"Fernando's insight's into 'Miranda vs Arizona' were the most mature of any term paper I have had the pleasure to read in my 35 years of teaching at St. Harvey's. In addition to displaying a complete command of the subject matter, Fernando went above and beyond, researching primary sources. It is my understanding that he has submitted a draft to a juried journal and that he will soon be a published author.
In my AP Government class, Fernando contributes well reasoned arguments. He is motivated. He mentors less able students. He is intellectually curious, is the opposite of a grade grubber, and is a pleasure to teach. Fernando will be graduated first in our class of 600 students. In addition to having scored a 1600 on the SAT, he has taken six advanced placement tests and received the highest possible mark--a 5--on each one."
The glowing recommendation went on for several more paragraphs and concluded, "This is the brightest, most motivated, most pleasant student I have met in my career.
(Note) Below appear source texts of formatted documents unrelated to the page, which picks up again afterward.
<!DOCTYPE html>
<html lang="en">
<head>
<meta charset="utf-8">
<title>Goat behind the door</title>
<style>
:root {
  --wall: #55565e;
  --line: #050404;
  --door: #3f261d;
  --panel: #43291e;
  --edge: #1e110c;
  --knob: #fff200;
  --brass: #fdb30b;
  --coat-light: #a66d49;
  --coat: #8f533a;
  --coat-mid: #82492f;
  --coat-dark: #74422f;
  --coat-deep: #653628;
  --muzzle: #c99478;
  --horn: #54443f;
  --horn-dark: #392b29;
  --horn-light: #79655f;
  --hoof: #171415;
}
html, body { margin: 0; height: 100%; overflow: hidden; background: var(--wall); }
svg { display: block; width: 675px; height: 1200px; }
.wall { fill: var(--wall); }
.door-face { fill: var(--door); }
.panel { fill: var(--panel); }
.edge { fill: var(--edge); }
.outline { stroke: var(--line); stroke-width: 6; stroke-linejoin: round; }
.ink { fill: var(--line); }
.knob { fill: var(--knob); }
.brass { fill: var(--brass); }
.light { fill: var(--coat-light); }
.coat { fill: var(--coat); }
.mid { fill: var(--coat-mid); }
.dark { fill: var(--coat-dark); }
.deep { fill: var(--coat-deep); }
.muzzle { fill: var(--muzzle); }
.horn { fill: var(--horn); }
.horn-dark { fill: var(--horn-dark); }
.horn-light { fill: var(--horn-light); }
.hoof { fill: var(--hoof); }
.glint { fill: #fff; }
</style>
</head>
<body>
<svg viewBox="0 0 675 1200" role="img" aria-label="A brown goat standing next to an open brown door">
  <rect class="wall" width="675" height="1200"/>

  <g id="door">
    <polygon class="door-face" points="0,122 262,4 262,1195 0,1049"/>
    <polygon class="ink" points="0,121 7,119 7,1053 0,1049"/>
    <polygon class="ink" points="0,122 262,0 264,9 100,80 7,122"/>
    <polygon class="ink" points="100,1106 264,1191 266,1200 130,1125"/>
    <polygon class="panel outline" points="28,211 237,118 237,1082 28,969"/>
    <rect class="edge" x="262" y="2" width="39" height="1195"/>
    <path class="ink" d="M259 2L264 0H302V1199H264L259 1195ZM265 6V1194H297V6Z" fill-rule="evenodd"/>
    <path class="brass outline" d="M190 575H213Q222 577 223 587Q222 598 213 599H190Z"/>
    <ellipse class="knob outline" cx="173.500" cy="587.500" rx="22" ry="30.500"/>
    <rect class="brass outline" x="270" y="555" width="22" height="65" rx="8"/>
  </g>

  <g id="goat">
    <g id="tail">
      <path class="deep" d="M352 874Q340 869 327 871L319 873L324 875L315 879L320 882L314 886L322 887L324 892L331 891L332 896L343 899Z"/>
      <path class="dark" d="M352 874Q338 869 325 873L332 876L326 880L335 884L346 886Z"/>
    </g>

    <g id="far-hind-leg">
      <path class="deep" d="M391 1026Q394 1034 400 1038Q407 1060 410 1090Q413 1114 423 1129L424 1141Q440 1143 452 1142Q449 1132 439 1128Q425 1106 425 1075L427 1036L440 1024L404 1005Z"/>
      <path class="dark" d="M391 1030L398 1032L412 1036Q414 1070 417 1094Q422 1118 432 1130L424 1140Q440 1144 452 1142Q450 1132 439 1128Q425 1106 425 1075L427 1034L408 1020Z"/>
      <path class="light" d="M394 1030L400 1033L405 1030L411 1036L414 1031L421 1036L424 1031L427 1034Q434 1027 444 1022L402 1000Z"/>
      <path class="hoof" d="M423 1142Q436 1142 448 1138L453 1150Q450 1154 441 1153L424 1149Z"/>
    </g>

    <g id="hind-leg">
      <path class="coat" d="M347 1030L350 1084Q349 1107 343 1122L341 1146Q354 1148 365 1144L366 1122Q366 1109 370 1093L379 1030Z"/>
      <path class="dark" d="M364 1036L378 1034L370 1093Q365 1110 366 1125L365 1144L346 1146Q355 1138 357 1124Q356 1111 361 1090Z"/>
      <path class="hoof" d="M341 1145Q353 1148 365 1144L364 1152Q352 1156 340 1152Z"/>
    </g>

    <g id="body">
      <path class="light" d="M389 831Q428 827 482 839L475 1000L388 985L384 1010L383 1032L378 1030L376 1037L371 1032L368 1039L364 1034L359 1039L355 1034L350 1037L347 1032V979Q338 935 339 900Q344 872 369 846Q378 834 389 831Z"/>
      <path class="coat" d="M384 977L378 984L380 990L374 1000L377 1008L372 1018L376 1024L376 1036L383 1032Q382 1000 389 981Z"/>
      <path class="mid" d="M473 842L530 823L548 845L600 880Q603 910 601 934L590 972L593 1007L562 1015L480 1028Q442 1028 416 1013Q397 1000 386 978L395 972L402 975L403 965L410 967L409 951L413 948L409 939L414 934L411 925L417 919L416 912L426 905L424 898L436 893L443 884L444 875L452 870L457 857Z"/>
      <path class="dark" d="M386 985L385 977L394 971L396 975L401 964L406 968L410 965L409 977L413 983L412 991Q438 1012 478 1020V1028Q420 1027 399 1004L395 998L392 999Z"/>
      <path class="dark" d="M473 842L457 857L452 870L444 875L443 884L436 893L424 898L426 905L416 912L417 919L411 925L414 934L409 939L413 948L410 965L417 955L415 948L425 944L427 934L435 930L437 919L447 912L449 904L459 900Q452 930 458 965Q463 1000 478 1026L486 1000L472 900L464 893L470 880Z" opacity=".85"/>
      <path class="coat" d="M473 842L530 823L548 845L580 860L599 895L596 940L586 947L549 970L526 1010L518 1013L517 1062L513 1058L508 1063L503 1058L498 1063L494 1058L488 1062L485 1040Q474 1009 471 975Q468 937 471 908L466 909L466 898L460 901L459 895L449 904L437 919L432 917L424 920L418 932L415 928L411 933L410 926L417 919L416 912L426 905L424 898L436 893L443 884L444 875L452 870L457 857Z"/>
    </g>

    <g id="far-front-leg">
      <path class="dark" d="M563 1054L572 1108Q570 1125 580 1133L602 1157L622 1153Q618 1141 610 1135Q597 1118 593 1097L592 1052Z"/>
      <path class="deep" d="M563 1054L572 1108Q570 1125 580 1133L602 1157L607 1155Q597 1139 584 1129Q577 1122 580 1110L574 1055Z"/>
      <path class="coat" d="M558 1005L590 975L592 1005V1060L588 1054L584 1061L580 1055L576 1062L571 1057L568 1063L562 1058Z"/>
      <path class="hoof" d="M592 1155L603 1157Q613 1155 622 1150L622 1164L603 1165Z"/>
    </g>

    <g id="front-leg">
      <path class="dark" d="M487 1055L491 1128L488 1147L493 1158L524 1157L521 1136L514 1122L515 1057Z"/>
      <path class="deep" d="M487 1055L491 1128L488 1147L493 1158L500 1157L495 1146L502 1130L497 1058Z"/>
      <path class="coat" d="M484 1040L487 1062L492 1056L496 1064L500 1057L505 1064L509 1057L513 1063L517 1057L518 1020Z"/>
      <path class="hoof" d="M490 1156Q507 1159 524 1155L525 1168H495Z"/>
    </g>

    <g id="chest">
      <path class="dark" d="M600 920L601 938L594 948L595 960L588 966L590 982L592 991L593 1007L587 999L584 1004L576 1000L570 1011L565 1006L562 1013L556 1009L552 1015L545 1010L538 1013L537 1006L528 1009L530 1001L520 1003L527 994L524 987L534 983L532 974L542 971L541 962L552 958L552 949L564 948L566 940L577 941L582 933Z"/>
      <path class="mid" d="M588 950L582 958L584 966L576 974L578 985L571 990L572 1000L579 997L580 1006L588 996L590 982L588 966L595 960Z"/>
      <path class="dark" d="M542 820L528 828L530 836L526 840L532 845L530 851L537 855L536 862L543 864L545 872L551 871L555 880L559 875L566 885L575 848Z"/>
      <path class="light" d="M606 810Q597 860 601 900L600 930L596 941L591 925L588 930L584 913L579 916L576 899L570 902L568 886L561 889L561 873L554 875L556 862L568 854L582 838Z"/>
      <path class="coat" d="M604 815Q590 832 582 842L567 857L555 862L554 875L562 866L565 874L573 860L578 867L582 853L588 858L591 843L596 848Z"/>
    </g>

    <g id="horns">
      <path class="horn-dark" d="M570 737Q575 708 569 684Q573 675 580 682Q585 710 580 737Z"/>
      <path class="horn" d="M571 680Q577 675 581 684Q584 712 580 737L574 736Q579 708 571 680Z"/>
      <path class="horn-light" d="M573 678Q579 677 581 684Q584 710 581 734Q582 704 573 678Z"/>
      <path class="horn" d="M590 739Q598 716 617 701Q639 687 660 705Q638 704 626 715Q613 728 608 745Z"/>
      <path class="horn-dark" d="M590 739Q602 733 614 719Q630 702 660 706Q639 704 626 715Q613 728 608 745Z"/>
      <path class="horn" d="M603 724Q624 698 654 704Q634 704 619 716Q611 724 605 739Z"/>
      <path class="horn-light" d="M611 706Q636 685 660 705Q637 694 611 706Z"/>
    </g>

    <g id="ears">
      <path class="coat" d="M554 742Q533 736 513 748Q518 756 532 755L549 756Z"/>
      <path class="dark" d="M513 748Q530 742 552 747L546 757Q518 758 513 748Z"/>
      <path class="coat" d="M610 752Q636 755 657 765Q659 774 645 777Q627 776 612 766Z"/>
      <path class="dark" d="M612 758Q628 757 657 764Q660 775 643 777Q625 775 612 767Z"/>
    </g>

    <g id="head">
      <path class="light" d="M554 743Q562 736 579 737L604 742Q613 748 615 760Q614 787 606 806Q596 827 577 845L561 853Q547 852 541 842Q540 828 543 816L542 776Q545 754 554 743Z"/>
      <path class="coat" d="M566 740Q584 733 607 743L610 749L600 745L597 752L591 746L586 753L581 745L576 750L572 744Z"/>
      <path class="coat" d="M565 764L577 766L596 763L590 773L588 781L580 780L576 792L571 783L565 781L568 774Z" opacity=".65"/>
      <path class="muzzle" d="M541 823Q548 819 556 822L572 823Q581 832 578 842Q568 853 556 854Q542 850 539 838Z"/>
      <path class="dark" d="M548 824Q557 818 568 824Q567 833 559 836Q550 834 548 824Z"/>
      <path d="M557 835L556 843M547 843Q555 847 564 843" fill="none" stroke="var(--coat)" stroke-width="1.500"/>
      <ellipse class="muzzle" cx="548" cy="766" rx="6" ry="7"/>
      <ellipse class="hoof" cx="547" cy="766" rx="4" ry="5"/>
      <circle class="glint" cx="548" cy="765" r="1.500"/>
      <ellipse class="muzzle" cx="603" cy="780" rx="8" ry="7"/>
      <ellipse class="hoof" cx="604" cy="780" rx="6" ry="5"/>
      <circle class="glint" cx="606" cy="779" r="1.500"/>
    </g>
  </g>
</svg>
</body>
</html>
I recommend him to TopChoice University unequivocally and without reservation. I can think of no finer fit for the institution."
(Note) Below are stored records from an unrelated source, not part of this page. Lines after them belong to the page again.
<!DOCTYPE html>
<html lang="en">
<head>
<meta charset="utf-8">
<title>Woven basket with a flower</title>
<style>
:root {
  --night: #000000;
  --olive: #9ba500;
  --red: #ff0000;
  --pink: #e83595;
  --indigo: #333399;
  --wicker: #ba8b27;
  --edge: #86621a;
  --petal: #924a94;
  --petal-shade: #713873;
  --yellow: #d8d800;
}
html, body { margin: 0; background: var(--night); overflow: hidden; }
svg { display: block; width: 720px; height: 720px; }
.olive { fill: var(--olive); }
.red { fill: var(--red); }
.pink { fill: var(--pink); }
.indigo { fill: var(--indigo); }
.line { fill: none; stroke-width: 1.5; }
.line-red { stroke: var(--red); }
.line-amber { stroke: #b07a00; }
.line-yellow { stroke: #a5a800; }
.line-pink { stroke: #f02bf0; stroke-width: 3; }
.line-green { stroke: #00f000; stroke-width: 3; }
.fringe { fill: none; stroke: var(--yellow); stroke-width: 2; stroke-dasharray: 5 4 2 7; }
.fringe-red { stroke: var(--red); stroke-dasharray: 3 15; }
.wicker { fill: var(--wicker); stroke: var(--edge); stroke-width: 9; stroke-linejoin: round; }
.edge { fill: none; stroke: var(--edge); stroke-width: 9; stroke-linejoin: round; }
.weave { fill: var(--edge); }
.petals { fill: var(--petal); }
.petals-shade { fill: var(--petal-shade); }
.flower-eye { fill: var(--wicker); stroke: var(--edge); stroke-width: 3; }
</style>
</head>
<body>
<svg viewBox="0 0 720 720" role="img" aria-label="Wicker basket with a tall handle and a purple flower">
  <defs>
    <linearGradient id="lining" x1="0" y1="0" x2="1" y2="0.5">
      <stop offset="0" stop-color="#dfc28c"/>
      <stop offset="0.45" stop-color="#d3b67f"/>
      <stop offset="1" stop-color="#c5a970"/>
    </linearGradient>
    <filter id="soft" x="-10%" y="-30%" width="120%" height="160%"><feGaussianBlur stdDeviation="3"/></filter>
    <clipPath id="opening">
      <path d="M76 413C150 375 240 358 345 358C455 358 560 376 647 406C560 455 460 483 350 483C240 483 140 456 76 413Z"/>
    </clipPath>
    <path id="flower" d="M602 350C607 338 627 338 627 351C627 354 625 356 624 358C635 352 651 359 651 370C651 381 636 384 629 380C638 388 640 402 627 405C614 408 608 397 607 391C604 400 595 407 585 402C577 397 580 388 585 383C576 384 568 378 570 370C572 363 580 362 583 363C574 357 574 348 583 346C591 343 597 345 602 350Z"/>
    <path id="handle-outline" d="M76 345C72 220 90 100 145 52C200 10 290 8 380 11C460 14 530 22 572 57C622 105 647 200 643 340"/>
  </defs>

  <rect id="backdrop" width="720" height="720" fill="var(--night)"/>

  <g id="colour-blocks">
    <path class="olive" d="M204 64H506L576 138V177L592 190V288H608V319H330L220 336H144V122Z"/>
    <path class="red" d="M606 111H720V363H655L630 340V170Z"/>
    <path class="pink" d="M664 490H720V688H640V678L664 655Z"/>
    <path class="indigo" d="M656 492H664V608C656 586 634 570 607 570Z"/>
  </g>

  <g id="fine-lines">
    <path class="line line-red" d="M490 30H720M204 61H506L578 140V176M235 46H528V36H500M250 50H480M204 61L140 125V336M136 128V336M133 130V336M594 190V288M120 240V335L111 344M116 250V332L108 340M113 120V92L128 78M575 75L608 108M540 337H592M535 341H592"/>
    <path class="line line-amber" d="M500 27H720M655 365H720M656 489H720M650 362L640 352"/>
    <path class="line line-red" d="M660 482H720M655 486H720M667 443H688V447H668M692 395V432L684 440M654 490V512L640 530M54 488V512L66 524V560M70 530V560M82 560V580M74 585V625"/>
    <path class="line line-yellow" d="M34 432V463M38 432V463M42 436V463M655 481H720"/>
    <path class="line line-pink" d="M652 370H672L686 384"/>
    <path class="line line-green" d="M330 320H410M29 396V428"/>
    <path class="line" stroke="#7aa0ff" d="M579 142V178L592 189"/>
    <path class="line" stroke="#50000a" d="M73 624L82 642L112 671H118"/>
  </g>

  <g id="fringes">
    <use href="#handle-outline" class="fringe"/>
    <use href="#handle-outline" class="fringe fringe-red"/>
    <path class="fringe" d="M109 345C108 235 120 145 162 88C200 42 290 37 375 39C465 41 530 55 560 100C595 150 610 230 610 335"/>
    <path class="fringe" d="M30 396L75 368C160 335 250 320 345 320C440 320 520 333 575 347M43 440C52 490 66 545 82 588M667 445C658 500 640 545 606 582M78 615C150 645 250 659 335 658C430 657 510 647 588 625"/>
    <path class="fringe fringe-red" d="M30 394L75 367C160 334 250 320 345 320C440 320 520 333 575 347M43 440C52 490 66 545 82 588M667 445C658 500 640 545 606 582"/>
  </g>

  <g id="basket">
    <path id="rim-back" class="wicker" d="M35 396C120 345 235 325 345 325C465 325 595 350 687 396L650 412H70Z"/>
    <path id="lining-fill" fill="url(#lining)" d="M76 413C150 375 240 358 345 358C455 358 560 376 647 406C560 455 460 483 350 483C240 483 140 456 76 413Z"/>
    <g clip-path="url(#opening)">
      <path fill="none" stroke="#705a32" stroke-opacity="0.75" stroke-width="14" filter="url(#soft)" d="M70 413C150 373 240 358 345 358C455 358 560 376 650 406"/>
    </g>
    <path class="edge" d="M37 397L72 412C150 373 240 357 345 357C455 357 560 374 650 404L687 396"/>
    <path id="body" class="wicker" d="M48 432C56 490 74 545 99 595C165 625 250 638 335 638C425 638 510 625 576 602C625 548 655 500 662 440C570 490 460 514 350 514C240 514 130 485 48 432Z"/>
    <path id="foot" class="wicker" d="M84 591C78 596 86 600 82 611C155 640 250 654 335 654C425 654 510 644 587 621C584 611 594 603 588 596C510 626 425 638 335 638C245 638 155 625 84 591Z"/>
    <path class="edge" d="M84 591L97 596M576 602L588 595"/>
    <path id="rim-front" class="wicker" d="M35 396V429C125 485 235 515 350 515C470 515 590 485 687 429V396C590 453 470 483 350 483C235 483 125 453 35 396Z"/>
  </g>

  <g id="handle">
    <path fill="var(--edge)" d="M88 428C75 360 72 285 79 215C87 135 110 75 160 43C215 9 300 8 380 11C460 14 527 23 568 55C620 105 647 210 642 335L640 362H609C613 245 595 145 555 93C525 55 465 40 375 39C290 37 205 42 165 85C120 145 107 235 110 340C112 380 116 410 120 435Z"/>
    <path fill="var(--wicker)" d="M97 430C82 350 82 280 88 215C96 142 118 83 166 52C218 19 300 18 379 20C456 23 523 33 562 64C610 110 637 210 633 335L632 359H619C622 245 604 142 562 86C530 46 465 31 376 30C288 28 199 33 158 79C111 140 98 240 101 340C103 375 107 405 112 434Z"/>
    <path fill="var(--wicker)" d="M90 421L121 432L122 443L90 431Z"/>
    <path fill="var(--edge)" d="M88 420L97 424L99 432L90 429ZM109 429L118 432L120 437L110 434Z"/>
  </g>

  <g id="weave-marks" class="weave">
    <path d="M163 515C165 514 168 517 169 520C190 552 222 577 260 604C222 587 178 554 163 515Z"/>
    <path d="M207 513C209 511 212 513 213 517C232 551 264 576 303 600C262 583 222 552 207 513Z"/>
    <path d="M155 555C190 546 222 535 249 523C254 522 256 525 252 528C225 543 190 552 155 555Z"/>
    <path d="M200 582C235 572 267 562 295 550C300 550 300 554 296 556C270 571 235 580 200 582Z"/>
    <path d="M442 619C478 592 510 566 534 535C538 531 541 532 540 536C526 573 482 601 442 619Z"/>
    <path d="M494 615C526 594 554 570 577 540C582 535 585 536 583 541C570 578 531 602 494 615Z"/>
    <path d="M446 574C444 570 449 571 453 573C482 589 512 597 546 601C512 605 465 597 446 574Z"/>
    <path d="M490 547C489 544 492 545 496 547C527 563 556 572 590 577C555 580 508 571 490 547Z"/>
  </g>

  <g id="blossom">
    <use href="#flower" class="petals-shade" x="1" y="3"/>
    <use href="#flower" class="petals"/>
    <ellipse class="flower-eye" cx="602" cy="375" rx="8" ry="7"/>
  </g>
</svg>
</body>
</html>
When Fernando was subsequently denied at TopChoice, the teacher wrote another note to the admissions committee, this one unsolicited: "I have written teacher recommendations for TopChoice for four decades now. But I will never write another one. It is clear that you do not read them."
The teacher was outraged. His favorite student, an exceptional candidate, was not offered admission. The teacher thought Fernando belonged at TopChoice.
I am sensitive to Fernando's teacher's position: who wouldn't want to believe that his opinion matters? We all want to feel that we have influence. We also like to believe that the college admissions system works in a fair and equitable way. Fernando's credentials were impeccable. Didn't he deserve to be admitted?
My takeaways for this week are not the themes to which I have devoted so many columns. That there is a random aspect to admissions decisions you can read about here. That able students do well no matter where they go, I have written about here. Or you could pick up a copy of my book on the subject by clicking here.
My insight this week is that our children should understand that the world is a large and occasionally unpleasant place. We probably shouldn't sell, "everything is going to be okay" because it probably isn't. Not everything certainly. And not completely okay. We should prepare our kids for the path rather than preparing the path for our kids. Even the best students with the best recommendations are sometimes denied admission to top schools.
From 30,000 feet, it is easy to understand that top schools sometimes admit athletes rather than scholars or development cases rather than under-represented groups. On the ground, it is harder to understand when one of the students who is not selected is the child for whom you wrote a recommendation. Or the child who grew up in your house.
By communicating to kids that who they are is more important than where they go, your kids can't lose. Loving our kids for who they are rather than what college sweatshirt they wear is a big step in allowing them to miss meaningless disappointments. After 40 years in the classroom, Fernando's teacher should be able to accept that pleasant message. Fernando's teacher did a wonderful job sharing his passion for US history and social justice. Whether Fernando goes to TopChoice College or some other wonderful school doesn't make any meaningful difference.